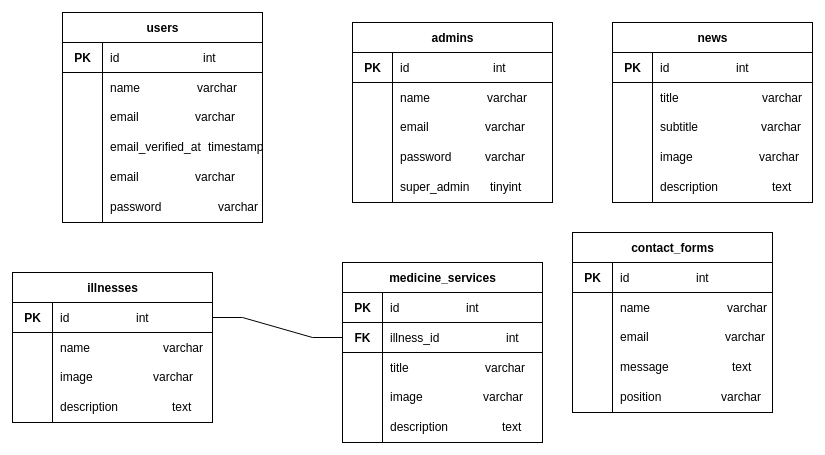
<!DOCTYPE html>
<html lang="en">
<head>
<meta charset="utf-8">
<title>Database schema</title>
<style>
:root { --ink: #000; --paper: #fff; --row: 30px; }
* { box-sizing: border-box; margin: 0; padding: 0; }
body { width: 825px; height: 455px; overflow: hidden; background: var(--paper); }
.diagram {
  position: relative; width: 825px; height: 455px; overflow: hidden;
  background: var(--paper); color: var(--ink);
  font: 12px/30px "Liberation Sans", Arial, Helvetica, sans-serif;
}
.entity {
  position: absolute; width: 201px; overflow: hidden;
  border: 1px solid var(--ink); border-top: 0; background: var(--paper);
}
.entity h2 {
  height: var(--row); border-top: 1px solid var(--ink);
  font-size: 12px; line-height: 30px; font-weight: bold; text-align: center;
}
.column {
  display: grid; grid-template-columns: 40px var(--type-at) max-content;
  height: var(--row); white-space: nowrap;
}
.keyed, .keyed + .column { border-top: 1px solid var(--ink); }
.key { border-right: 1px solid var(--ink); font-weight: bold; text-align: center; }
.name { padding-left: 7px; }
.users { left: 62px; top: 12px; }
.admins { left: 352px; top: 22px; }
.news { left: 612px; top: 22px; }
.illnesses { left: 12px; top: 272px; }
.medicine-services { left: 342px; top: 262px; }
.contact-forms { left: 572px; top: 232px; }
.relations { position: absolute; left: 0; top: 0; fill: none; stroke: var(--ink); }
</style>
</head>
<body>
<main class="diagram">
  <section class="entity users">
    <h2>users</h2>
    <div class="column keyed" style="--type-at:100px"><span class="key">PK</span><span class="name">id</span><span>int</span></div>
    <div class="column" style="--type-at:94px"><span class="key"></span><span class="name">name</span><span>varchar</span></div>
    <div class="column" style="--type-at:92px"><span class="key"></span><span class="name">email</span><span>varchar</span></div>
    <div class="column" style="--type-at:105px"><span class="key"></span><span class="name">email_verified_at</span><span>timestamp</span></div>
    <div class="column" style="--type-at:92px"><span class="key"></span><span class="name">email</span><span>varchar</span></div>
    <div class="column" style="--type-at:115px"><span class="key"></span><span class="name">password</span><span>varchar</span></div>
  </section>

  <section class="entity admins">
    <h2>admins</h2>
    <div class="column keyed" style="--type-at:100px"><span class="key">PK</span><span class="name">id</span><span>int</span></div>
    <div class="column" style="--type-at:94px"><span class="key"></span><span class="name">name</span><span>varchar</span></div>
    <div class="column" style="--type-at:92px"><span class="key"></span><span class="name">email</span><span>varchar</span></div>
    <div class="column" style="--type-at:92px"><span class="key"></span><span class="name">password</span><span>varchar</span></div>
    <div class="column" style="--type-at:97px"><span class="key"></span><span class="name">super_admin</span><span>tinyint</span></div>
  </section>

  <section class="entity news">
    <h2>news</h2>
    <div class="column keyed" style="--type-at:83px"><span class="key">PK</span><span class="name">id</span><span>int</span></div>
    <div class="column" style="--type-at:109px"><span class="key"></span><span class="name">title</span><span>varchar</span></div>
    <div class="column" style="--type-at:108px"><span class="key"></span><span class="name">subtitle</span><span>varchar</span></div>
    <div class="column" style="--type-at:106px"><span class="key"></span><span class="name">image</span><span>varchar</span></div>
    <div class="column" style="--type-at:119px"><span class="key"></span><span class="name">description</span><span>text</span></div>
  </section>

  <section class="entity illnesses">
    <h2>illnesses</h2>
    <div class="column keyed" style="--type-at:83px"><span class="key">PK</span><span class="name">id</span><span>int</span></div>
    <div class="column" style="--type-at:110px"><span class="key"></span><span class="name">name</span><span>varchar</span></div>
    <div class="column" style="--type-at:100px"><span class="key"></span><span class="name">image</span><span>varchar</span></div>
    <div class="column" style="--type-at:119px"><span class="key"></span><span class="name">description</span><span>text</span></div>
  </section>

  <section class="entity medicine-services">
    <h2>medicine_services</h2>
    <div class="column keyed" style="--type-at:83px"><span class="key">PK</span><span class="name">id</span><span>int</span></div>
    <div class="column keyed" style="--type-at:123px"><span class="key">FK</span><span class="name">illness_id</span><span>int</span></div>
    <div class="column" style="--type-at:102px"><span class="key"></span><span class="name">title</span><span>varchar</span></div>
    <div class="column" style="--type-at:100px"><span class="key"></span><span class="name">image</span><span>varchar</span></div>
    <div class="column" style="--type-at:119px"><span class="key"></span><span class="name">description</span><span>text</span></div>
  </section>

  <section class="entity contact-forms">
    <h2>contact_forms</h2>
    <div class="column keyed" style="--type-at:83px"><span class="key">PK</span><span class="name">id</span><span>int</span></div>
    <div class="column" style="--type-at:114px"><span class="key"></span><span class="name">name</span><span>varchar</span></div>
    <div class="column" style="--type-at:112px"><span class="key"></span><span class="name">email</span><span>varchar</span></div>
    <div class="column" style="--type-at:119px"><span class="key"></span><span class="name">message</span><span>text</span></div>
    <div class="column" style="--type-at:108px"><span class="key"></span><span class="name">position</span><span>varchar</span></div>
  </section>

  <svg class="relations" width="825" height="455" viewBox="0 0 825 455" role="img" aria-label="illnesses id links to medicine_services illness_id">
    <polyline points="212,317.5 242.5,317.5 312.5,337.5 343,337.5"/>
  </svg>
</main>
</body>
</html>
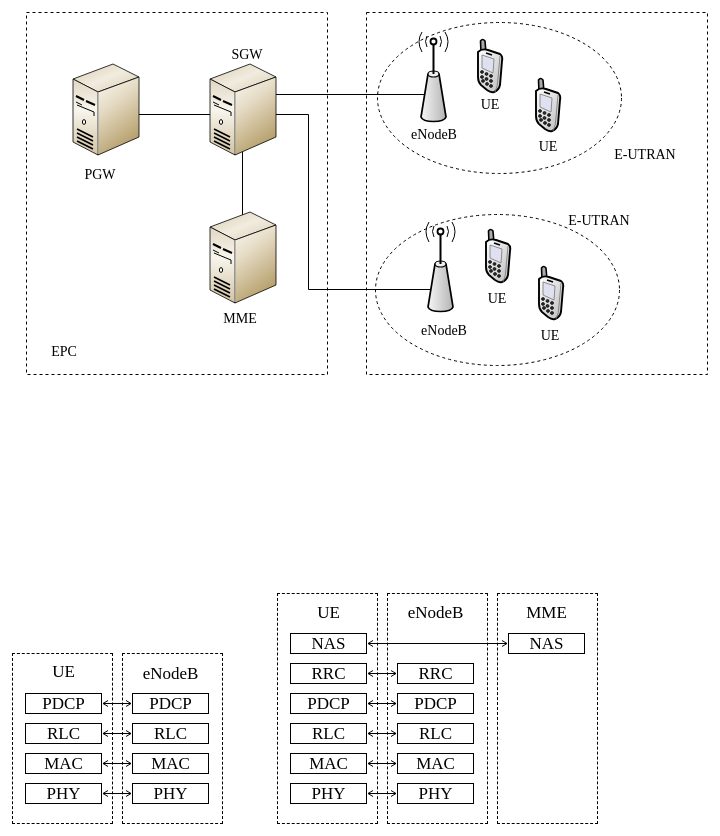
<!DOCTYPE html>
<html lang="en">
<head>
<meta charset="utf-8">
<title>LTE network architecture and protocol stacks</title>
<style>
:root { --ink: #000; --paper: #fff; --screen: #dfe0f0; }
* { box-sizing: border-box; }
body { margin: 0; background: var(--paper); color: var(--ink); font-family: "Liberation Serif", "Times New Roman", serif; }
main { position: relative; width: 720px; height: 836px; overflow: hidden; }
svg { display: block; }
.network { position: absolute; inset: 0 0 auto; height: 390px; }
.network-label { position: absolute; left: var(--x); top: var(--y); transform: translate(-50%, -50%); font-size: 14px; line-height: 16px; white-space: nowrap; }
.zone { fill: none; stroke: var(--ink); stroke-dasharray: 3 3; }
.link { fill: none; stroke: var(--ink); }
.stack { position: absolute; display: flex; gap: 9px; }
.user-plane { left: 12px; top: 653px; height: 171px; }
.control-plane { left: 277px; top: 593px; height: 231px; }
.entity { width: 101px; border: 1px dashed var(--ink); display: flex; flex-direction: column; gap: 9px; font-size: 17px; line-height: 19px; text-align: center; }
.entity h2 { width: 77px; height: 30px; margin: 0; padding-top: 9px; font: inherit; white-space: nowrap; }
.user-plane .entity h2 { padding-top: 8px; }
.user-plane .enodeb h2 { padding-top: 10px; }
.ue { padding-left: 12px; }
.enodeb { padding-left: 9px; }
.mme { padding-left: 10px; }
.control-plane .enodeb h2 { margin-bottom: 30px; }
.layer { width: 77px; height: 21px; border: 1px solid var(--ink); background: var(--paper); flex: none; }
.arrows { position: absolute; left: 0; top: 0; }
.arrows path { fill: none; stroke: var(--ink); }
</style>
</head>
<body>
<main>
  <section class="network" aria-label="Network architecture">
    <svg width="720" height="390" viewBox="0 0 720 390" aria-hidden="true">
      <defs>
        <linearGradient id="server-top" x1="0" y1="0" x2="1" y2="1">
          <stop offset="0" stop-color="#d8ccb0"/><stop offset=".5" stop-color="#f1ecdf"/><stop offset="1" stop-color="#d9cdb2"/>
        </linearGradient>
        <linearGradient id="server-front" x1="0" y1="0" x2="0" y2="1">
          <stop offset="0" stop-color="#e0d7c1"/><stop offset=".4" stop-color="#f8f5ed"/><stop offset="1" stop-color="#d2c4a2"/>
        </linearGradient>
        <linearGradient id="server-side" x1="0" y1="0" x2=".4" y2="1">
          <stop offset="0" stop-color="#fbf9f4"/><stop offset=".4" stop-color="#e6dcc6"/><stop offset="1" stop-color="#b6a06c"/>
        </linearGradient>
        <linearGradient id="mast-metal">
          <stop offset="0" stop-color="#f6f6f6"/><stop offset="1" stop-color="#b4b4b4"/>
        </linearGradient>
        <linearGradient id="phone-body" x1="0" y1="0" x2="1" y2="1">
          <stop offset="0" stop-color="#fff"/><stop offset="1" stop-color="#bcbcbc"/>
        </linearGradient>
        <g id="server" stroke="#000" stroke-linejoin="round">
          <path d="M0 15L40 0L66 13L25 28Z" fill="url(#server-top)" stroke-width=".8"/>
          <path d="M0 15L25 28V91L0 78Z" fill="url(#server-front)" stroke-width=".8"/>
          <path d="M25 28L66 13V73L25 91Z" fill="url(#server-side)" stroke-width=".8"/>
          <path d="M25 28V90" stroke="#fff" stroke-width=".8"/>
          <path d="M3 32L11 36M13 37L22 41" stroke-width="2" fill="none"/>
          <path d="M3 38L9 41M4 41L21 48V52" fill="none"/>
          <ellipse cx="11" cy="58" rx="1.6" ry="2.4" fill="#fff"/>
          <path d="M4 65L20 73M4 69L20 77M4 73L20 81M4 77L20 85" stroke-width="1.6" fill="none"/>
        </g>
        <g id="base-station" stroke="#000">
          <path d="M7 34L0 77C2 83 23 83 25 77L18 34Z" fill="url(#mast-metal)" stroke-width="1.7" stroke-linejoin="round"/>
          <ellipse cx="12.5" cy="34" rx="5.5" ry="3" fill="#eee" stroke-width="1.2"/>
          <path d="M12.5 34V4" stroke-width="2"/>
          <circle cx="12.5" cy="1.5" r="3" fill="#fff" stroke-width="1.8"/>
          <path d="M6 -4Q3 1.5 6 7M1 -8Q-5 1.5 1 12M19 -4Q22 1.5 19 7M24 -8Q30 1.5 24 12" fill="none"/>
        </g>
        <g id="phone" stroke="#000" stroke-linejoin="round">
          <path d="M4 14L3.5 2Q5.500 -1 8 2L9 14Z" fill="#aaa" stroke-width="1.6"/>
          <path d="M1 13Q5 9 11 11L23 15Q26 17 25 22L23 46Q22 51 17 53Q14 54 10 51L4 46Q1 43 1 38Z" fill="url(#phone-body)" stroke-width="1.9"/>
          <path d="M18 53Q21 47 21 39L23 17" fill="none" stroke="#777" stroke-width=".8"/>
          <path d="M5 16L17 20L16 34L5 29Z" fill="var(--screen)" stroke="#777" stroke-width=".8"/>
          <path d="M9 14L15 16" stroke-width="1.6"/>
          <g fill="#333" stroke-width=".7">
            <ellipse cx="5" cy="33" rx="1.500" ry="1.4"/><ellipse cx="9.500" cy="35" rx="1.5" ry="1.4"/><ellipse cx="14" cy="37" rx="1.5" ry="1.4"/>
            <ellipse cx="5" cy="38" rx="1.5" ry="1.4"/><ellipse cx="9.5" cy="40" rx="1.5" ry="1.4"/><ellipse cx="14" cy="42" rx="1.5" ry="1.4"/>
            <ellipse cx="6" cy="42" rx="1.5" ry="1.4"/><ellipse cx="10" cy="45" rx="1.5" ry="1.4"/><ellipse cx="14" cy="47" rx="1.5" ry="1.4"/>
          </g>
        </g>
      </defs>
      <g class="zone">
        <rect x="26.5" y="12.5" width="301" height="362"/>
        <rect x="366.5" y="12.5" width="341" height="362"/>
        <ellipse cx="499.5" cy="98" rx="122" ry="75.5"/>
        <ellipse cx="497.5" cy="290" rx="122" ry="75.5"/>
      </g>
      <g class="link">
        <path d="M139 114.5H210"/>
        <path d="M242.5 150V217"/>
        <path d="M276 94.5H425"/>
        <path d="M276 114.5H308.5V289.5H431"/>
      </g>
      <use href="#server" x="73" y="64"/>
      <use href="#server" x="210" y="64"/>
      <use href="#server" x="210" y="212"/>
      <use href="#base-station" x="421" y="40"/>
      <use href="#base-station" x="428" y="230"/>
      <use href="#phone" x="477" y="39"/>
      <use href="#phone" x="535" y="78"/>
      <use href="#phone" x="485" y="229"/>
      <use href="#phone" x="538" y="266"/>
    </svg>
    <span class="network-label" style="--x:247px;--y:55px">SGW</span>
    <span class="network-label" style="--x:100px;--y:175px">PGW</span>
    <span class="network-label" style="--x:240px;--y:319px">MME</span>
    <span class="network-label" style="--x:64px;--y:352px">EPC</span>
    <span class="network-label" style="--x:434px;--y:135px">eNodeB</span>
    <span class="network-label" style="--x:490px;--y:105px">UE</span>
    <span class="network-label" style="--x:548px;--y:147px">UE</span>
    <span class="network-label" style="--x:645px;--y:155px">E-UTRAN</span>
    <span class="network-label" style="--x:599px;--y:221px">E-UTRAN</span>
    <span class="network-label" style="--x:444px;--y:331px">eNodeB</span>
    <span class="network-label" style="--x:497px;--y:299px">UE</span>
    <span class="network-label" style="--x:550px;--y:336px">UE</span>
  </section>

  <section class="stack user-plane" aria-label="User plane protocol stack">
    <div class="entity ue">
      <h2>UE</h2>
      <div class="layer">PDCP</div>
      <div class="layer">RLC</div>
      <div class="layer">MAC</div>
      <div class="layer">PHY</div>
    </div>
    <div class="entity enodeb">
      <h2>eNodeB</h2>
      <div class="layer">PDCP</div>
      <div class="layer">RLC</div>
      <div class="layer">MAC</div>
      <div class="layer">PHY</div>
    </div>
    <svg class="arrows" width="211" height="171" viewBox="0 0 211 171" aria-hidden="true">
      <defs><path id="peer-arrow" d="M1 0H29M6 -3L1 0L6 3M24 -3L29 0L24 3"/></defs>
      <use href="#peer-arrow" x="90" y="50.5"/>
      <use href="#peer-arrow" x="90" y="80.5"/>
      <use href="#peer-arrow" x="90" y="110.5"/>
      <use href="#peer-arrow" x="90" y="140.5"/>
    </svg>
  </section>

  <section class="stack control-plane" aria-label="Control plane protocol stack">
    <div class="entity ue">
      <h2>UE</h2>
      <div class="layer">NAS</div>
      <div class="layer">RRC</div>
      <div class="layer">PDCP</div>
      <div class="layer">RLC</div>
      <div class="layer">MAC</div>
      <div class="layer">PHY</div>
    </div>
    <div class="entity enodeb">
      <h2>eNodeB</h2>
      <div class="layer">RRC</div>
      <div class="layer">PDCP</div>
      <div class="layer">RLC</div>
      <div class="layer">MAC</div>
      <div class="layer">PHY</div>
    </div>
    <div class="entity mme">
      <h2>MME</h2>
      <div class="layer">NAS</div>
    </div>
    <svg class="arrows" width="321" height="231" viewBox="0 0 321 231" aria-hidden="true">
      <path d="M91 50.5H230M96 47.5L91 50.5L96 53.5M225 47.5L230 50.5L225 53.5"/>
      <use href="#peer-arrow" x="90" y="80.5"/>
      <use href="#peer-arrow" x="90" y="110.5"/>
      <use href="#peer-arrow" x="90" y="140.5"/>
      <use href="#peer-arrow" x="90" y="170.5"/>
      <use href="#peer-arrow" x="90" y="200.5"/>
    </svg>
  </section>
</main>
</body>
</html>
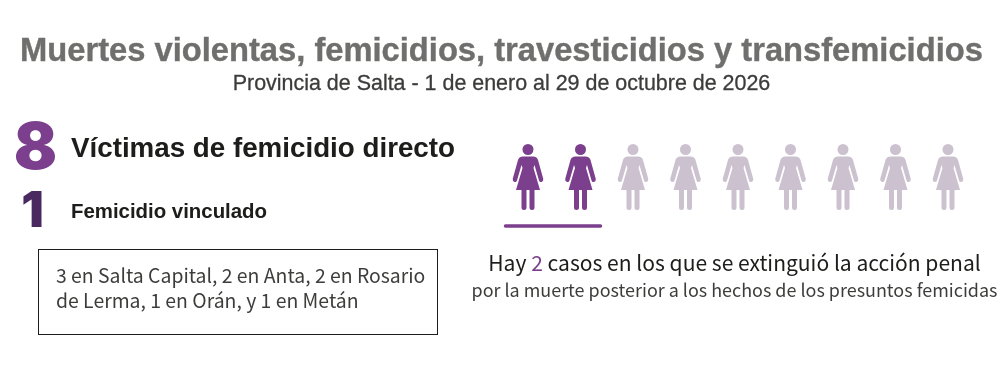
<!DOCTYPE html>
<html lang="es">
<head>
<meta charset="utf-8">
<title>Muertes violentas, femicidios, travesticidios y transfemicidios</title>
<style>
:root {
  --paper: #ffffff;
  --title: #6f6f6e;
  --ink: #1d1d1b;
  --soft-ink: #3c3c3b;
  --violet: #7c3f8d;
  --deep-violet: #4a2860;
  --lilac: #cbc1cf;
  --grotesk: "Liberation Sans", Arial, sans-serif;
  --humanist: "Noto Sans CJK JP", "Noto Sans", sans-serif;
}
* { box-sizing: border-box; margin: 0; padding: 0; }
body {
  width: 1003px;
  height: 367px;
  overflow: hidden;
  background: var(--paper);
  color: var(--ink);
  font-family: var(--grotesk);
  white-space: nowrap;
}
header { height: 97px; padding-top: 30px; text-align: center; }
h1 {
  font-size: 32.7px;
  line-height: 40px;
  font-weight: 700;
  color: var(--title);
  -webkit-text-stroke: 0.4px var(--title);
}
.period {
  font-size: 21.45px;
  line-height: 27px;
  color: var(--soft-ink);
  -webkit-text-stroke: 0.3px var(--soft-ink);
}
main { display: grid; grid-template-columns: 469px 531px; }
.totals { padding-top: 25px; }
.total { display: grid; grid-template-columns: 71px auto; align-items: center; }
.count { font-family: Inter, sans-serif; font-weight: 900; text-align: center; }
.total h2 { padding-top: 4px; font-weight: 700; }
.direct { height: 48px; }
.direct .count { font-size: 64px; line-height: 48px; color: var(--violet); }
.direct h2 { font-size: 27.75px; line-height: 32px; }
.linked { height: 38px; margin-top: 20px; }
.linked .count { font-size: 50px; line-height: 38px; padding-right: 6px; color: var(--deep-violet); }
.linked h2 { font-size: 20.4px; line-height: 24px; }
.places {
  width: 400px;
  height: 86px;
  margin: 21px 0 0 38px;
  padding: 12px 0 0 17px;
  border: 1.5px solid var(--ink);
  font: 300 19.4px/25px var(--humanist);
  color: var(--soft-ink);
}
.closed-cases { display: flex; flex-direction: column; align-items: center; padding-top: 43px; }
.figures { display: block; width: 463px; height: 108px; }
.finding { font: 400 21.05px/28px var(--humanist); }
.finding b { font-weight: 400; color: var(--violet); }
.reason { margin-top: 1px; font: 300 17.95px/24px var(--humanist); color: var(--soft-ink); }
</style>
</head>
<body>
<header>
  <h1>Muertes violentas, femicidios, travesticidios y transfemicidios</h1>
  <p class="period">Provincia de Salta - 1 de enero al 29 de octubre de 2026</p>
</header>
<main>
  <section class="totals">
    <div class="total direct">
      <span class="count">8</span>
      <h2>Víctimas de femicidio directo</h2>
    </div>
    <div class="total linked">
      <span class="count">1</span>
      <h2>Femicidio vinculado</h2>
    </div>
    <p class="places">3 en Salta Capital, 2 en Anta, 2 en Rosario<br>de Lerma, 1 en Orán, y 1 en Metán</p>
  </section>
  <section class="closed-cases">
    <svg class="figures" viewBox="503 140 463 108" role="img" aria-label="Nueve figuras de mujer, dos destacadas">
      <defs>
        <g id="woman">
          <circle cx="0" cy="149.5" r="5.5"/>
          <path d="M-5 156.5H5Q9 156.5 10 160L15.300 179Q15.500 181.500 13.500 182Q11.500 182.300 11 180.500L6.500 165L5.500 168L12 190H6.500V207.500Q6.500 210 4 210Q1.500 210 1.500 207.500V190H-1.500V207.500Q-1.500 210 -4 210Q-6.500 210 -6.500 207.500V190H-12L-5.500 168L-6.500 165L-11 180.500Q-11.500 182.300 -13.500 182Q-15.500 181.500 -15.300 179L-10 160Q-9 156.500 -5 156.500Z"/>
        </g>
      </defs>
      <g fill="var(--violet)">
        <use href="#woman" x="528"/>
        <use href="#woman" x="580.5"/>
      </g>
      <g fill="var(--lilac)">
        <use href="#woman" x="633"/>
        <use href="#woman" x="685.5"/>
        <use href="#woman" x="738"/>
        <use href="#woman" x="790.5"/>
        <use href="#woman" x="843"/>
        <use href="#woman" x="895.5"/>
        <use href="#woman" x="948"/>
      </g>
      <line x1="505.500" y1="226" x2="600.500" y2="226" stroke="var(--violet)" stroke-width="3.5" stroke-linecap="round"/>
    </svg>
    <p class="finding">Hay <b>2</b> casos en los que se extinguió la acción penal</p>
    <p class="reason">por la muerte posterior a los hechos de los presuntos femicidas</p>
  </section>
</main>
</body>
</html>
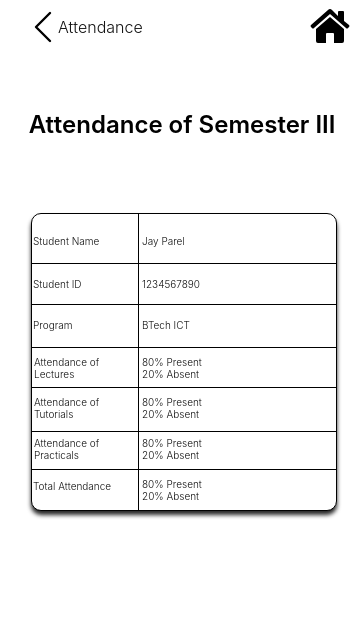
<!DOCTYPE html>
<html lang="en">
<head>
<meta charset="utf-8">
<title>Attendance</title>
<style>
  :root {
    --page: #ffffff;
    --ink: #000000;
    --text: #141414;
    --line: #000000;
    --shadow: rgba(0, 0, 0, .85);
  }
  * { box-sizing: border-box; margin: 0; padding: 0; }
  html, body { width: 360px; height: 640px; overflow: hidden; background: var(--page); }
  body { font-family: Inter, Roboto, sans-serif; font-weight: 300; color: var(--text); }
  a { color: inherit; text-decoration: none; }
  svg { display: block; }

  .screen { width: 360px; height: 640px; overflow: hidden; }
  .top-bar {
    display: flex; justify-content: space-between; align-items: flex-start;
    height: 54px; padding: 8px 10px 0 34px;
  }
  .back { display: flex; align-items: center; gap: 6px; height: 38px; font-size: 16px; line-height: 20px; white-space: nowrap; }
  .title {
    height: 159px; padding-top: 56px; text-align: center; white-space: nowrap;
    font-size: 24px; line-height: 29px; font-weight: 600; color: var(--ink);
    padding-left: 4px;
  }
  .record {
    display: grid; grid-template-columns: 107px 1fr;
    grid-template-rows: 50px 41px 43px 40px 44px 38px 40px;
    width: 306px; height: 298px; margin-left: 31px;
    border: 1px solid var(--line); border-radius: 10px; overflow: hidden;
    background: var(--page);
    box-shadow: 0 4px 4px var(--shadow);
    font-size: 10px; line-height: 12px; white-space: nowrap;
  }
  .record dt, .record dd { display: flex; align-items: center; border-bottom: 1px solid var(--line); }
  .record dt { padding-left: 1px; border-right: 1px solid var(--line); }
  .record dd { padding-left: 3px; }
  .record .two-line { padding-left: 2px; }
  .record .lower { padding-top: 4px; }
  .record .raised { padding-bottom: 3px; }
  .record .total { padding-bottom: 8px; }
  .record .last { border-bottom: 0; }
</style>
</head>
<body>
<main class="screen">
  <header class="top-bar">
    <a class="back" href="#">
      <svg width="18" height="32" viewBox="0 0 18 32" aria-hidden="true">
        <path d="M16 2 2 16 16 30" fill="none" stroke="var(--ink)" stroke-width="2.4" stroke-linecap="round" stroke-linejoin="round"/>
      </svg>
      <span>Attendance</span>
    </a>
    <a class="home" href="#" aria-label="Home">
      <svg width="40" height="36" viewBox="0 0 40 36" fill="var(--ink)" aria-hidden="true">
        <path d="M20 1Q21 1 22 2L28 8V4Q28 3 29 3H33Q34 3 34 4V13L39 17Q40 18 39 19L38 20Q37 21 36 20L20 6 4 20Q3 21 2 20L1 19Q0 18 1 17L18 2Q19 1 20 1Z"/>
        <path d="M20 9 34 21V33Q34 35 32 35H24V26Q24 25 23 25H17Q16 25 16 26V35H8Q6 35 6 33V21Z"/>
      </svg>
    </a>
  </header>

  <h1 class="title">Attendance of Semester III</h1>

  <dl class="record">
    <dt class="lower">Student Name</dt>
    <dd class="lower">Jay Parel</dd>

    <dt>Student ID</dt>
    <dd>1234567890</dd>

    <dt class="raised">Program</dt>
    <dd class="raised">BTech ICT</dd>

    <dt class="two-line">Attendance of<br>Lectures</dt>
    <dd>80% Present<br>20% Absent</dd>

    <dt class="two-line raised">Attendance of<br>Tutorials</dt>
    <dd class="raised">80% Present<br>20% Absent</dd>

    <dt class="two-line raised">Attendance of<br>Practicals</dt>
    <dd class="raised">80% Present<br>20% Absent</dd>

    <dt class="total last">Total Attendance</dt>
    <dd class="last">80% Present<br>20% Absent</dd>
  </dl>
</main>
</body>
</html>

----------

▶ [Work item]: Search the data for "sizing". Copy each line that has it.

▶ [Result of this exercise]:
* { box-sizing: border-box; margin: 0; padding: 0; }
* { box-sizing: border-box; }
* { box-sizing: border-box; margin: 0; padding: 0; }
  * { box-sizing: border-box; margin: 0; padding: 0; }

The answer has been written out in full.